Thanks for your concern. I'm simply saying that God has not called us to be Methodists. That is, He's not called us to the strict border-line ascetic lifestyle that early Methodists had adopted, for which Wesley wished he had made stricter. I'm not intending this as a slur against Methodism in anyway. I'm just saying, God has not called us to be Methodists :-) I picked "Methodists" perhaps a little bit for shock value. If I said Pharisees, Essenes, whomever, it doesn't quite hit home or speak as loudly. It can be glossed over. Methodist... that'll make you think, as Methodism is something that has existed in our own back yards. It's contextualized in that sense.

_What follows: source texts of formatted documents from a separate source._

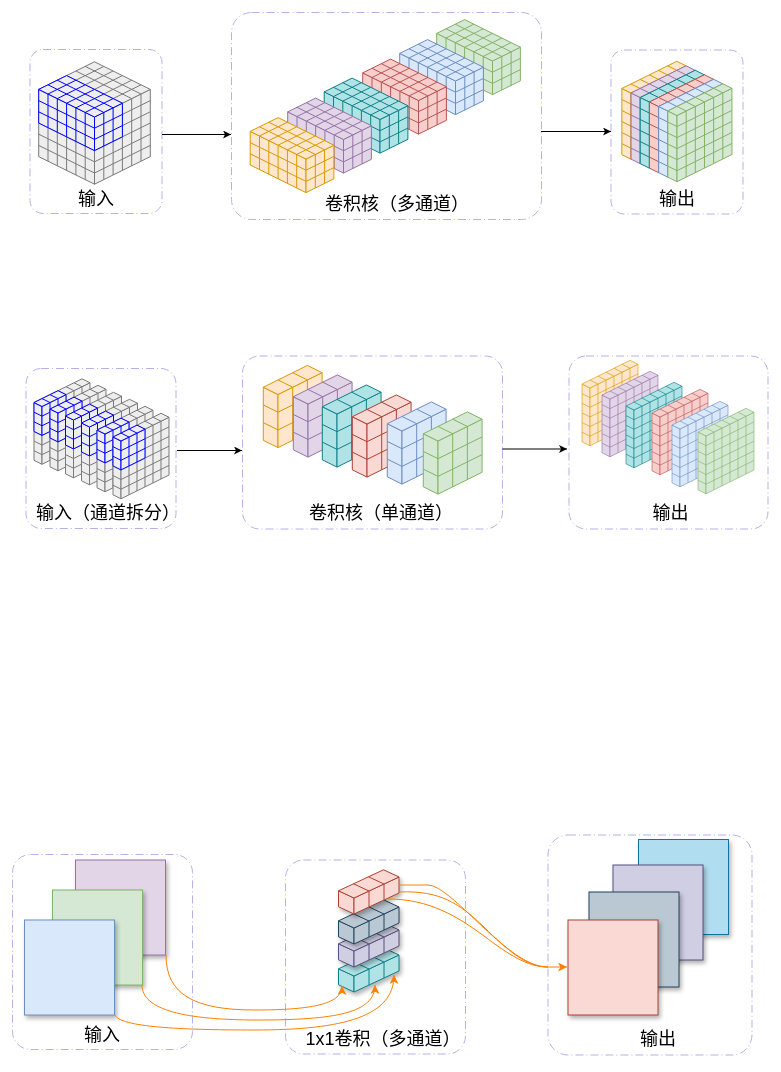
<!DOCTYPE html>
<html lang="zh-CN">
<head>
<meta charset="utf-8">
<title>卷积</title>
<style>
:root {
  --ink: #000;
  --panel: #b3b3ec;
  --flow: #ff8000;
  --gray-fill: #eee; --gray-line: #7a7a7a;
  --active: #00f;
  --orange-fill: #ffe6cc; --orange-line: #d79b00;
  --purple-fill: #e1d5e7; --purple-line: #9673a6;
  --teal-fill: #b0e3e6; --teal-line: #0e8088;
  --red-fill: #f8cecc; --red-line: #b85450;
  --coral-fill: #fad9d5; --coral-line: #ae4132;
  --blue-fill: #dae8fc; --blue-line: #6c8ebf;
  --green-fill: #d5e8d4; --green-line: #82b366;
  --slate-fill: #bac8d3; --slate-line: #23445d;
  --lilac-fill: #d0cee2; --lilac-line: #56517e;
  --sky-fill: #b1ddf0; --sky-line: #10739e;
}
* { box-sizing: border-box; margin: 0; padding: 0; }
html, body { width: 781px; height: 1072px; overflow: hidden; background: #fff; }
.diagram { position: relative; width: 781px; height: 1072px; overflow: hidden; }
.drawing { position: absolute; left: 0; top: 0; display: block; }
.node {
  position: absolute; left: var(--x); top: var(--y); width: var(--w); height: var(--h);
  display: flex; flex-direction: column; justify-content: flex-end; align-items: center;
  padding-bottom: 3px;
}
.node figcaption {
  font: 18px/24px "Liberation Sans", "Noto Sans CJK SC", sans-serif;
  color: var(--ink); white-space: nowrap; transform: translateX(var(--shift, 0px));
}
.face { vector-effect: non-scaling-stroke; stroke-linejoin: round; }
.panels { fill: none; stroke: var(--panel); stroke-dasharray: 8 3 1 3; }
.arrows { fill: none; stroke: var(--ink); stroke-width: 1; }
.flows { fill: none; stroke: var(--flow); stroke-width: 1; }
.raised > * { filter: drop-shadow(2px 3px 2px rgba(0, 0, 0, .3)); }
.soft { stroke-opacity: .62; }
.gray { fill: var(--gray-fill); stroke: var(--gray-line); }
.active { fill: var(--gray-fill); stroke: var(--active); }
.orange { fill: var(--orange-fill); stroke: var(--orange-line); }
.purple { fill: var(--purple-fill); stroke: var(--purple-line); }
.teal { fill: var(--teal-fill); stroke: var(--teal-line); }
.red { fill: var(--red-fill); stroke: var(--red-line); }
.coral { fill: var(--coral-fill); stroke: var(--coral-line); }
.blue { fill: var(--blue-fill); stroke: var(--blue-line); }
.green { fill: var(--green-fill); stroke: var(--green-line); }
.slate { fill: var(--slate-fill); stroke: var(--slate-line); }
.lilac { fill: var(--lilac-fill); stroke: var(--lilac-line); }
.sky { fill: var(--sky-fill); stroke: var(--sky-line); }
</style>
</head>
<body>
<main class="diagram">
<svg class="drawing" width="781" height="1072" viewBox="0 0 781 1072" aria-hidden="true">
  <defs>
    <!-- Grid faces, columns x rows, one unit per cell -->
    <path id="face-6x6" class="face" d="M0 0H6V6H0ZM1 0V6M2 0V6M3 0V6M4 0V6M5 0V6M0 1H6M0 2H6M0 3H6M0 4H6M0 5H6"/>
    <path id="face-6x3" class="face" d="M0 0H6V3H0ZM1 0V3M2 0V3M3 0V3M4 0V3M5 0V3M0 1H6M0 2H6"/>
    <path id="face-3x3" class="face" d="M0 0H3V3H0ZM1 0V3M2 0V3M0 1H3M0 2H3"/>
    <path id="face-1x6" class="face" d="M0 0H1V6H0ZM0 1H1M0 2H1M0 3H1M0 4H1M0 5H1"/>
    <path id="face-1x3" class="face" d="M0 0H1V3H0ZM0 1H1M0 2H1"/>
    <path id="face-3x1" class="face" d="M0 0H3V1H0ZM1 0V1M2 0V1"/>
    <path id="face-1x1" class="face" d="M0 0H1V1H0Z"/>

    <!-- Blocks, placed by the front top corner -->
    <g id="cube">
      <use href="#face-6x6" transform="matrix(-9.3 -4.6 0 11.2 0 0)"/>
      <use href="#face-6x6" transform="matrix(9.3 -4.6 0 11.2 0 0)"/>
      <use href="#face-6x6" transform="matrix(-9.3 -4.6 9.3 -4.6 0 0)"/>
    </g>
    <g id="kernel">
      <use href="#face-6x3" transform="matrix(-9.3 -4.6 0 11.2 0 0)"/>
      <use href="#face-3x3" transform="matrix(9.3 -4.6 0 11.2 0 0)"/>
      <use href="#face-6x3" transform="matrix(-9.3 -4.6 9.3 -4.6 0 0)"/>
    </g>
    <g id="slab">
      <use href="#face-1x6" transform="matrix(-9.3 -4.6 0 11.2 0 0)"/>
      <use href="#face-6x6" transform="matrix(9.3 -4.6 0 11.2 0 0)"/>
      <use href="#face-1x6" transform="matrix(-9.3 -4.6 9.3 -4.6 0 0)"/>
    </g>
    <g id="tile">
      <use href="#face-1x3" transform="matrix(-9.3 -4.6 0 11.2 0 0)"/>
      <use href="#face-3x3" transform="matrix(9.3 -4.6 0 11.2 0 0)"/>
      <use href="#face-1x3" transform="matrix(-9.3 -4.6 9.3 -4.6 0 0)"/>
    </g>
    <g id="bar">
      <use href="#face-1x1" transform="matrix(-15.5 -7.2 0 16 0 0)"/>
      <use href="#face-3x1" transform="matrix(15 -7 0 16 0 0)"/>
      <use href="#face-1x3" transform="matrix(-15.5 -7.2 15 -7 0 0)"/>
    </g>
    <g id="layer"><use href="#slab" transform="scale(.985)"/></g>
    <g id="channel"><use href="#slab" transform="scale(.86)"/></g>
    <g id="single-kernel"><use href="#tile" transform="scale(1.58)"/></g>
    <g id="split-channel">
      <g class="gray"><use href="#channel"/></g>
      <g class="active"><use href="#tile" transform="scale(.86)"/></g>
    </g>
    <rect id="map" width="90" height="95"/>

    <marker id="head" viewBox="0 0 8 8" refX="8" refY="4" markerWidth="8" markerHeight="8" markerUnits="userSpaceOnUse" orient="auto">
      <path d="M0 0L8 4L0 8L2 4Z" fill="#000"/>
    </marker>
    <marker id="flow-head" viewBox="0 0 8 8" refX="8" refY="4" markerWidth="9" markerHeight="9" markerUnits="userSpaceOnUse" orient="auto">
      <path d="M0 0L8 4L0 8L2 4Z" fill="#ff8000"/>
    </marker>
  </defs>

  <g class="panels">
    <rect x="30" y="49.5" width="132" height="164" rx="13"/>
    <rect x="231.5" y="12.5" width="310" height="207" rx="20"/>
    <rect x="611" y="50" width="132" height="164" rx="13"/>
    <rect x="26" y="368.5" width="150" height="160" rx="15"/>
    <rect x="242.5" y="356" width="260" height="173" rx="17"/>
    <rect x="569" y="356" width="199" height="173" rx="17"/>
    <rect x="12.5" y="854.5" width="180" height="195" rx="18"/>
    <rect x="285.5" y="860" width="180" height="194" rx="18"/>
    <rect x="548" y="835" width="204" height="220" rx="20"/>
  </g>

  <g class="arrows" marker-end="url(#head)">
    <path d="M162 134.5H231" marker-end="url(#head)"/>
    <path d="M541 131.5H611" marker-end="url(#head)"/>
    <path d="M177 450.5H242" marker-end="url(#head)"/>
    <path d="M502 449H567" marker-end="url(#head)"/>
  </g>

  <g id="standard-input">
    <use href="#cube" x="94.5" y="117" class="gray"/>
    <use href="#kernel" x="94.5" y="117" class="active"/>
  </g>
  <g id="standard-kernels">
    <use href="#kernel" x="492.5" y="61" class="green"/>
    <use href="#kernel" x="455.5" y="81" class="blue"/>
    <use href="#kernel" x="418.5" y="100.5" class="red"/>
    <use href="#kernel" x="380" y="119.5" class="teal"/>
    <use href="#kernel" x="343.5" y="139.5" class="purple"/>
    <use href="#kernel" x="306" y="159" class="orange"/>
  </g>
  <g id="standard-output">
    <use href="#layer" x="631" y="93" class="orange"/>
    <use href="#layer" x="640.2" y="97.5" class="purple"/>
    <use href="#layer" x="649.4" y="102" class="teal"/>
    <use href="#layer" x="658.6" y="106.5" class="red"/>
    <use href="#layer" x="667.8" y="111" class="blue"/>
    <use href="#layer" x="677" y="115.5" class="green"/>
  </g>

  <g id="split-input">
    <use href="#split-channel" x="42" y="406.5"/>
    <use href="#split-channel" x="58" y="413"/>
    <use href="#split-channel" x="73.5" y="420"/>
    <use href="#split-channel" x="89.5" y="427"/>
    <use href="#split-channel" x="105" y="434"/>
    <use href="#split-channel" x="121" y="441"/>
  </g>
  <g id="split-kernels">
    <use href="#single-kernel" x="278" y="394.5" class="orange"/>
    <use href="#single-kernel" x="308" y="404" class="purple"/>
    <use href="#single-kernel" x="337" y="414" class="teal"/>
    <use href="#single-kernel" x="367" y="424" class="coral"/>
    <use href="#single-kernel" x="402" y="431" class="blue"/>
    <use href="#single-kernel" x="438" y="441" class="green"/>
  </g>
  <g id="split-output" class="soft">
    <use href="#channel" x="590" y="388" class="orange"/>
    <use href="#channel" x="610" y="399" class="purple"/>
    <use href="#channel" x="634" y="410" class="teal"/>
    <use href="#channel" x="660" y="417" class="red"/>
    <use href="#channel" x="680" y="429" class="blue"/>
    <use href="#channel" x="706" y="436" class="green"/>
  </g>

  <g id="pointwise-input" class="raised">
    <use href="#map" x="75.5" y="860" class="purple"/>
    <use href="#map" x="52.5" y="890" class="green"/>
    <use href="#map" x="24.5" y="920" class="blue"/>
  </g>
  <g id="pointwise-kernels" class="raised">
    <use href="#bar" x="354" y="976" class="teal"/>
    <use href="#bar" x="354" y="951" class="lilac"/>
    <use href="#bar" x="354" y="928" class="slate"/>
    <use href="#bar" x="354" y="898" class="coral"/>
  </g>
  <g id="pointwise-output" class="raised">
    <use href="#map" x="638.5" y="839.5" class="sky"/>
    <use href="#map" x="613" y="865" class="lilac"/>
    <use href="#map" x="589" y="892" class="slate"/>
    <use href="#map" x="568" y="920" class="coral"/>
  </g>
  <g class="flows">
    <path d="M166 955C166 995 195 1010 255 1010C316 1010 342 1003 342 986" marker-end="url(#flow-head)"/>
    <path d="M142 985C142 1010 185 1020 258 1020C335 1020 375 1013 375 985" marker-end="url(#flow-head)"/>
    <path d="M115 1015C120 1027 180 1030 254 1030C345 1030 394 1016 394 975" marker-end="url(#flow-head)"/>
    <path d="M399 885H428C452 885 508 967 547 967H567" marker-end="url(#flow-head)"/>
    <path d="M399 892C440 890 460 904 484 927C508 951 527 967 548 967"/>
    <path d="M388 899C430 899 458 917 484 936C508 954 527 967 548 967"/>
  </g>
</svg>

<figure class="node" style="--x:30px;--y:49px;--w:132px;--h:165px"><figcaption>输入</figcaption></figure>
<figure class="node" style="--x:231px;--y:12px;--w:310px;--h:207px;--shift:11px"><figcaption>卷积核（多通道）</figcaption></figure>
<figure class="node" style="--x:611px;--y:50px;--w:132px;--h:164px"><figcaption>输出</figcaption></figure>

<figure class="node" style="--x:26px;--y:368px;--w:150px;--h:160px;--shift:7px"><figcaption>输入（通道拆分）</figcaption></figure>
<figure class="node" style="--x:242px;--y:356px;--w:260px;--h:172px;--shift:9px"><figcaption>卷积核（单通道）</figcaption></figure>
<figure class="node" style="--x:569px;--y:356px;--w:199px;--h:172px;--shift:2px"><figcaption>输出</figcaption></figure>

<figure class="node" style="--x:12px;--y:854px;--w:180px;--h:196px"><figcaption>输入</figcaption></figure>
<figure class="node" style="--x:285px;--y:860px;--w:180px;--h:194px;--shift:8px"><figcaption>1x1卷积（多通道）</figcaption></figure>
<figure class="node" style="--x:548px;--y:835px;--w:204px;--h:219px;--shift:8px"><figcaption>输出</figcaption></figure>
</main>
</body>
</html>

KingJimmy, I love the works and testimony of John Wesley and early Methodism, but I understand where you are coming from and do not believe you did anything wrong in your statement. I think we need to be careful not to idolize any particular denomination. It should sadden us that denominations/divisions ever came into fruition in the first place. The Methodists, Presbyterians, Baptists, Pentecosals, etc. should have never named themselves as such, but simply as the Church of Jesus Christ. Someone says, "what about the need for seperating one's group from cults who call themselves "the Church of Jesus Christ, like the Mormons"? What did the early Church do? They too had many false teachers among them who claimed to be part of the Church. But they still simply called their particular group "the Church in such city, at such's home". They were all connected.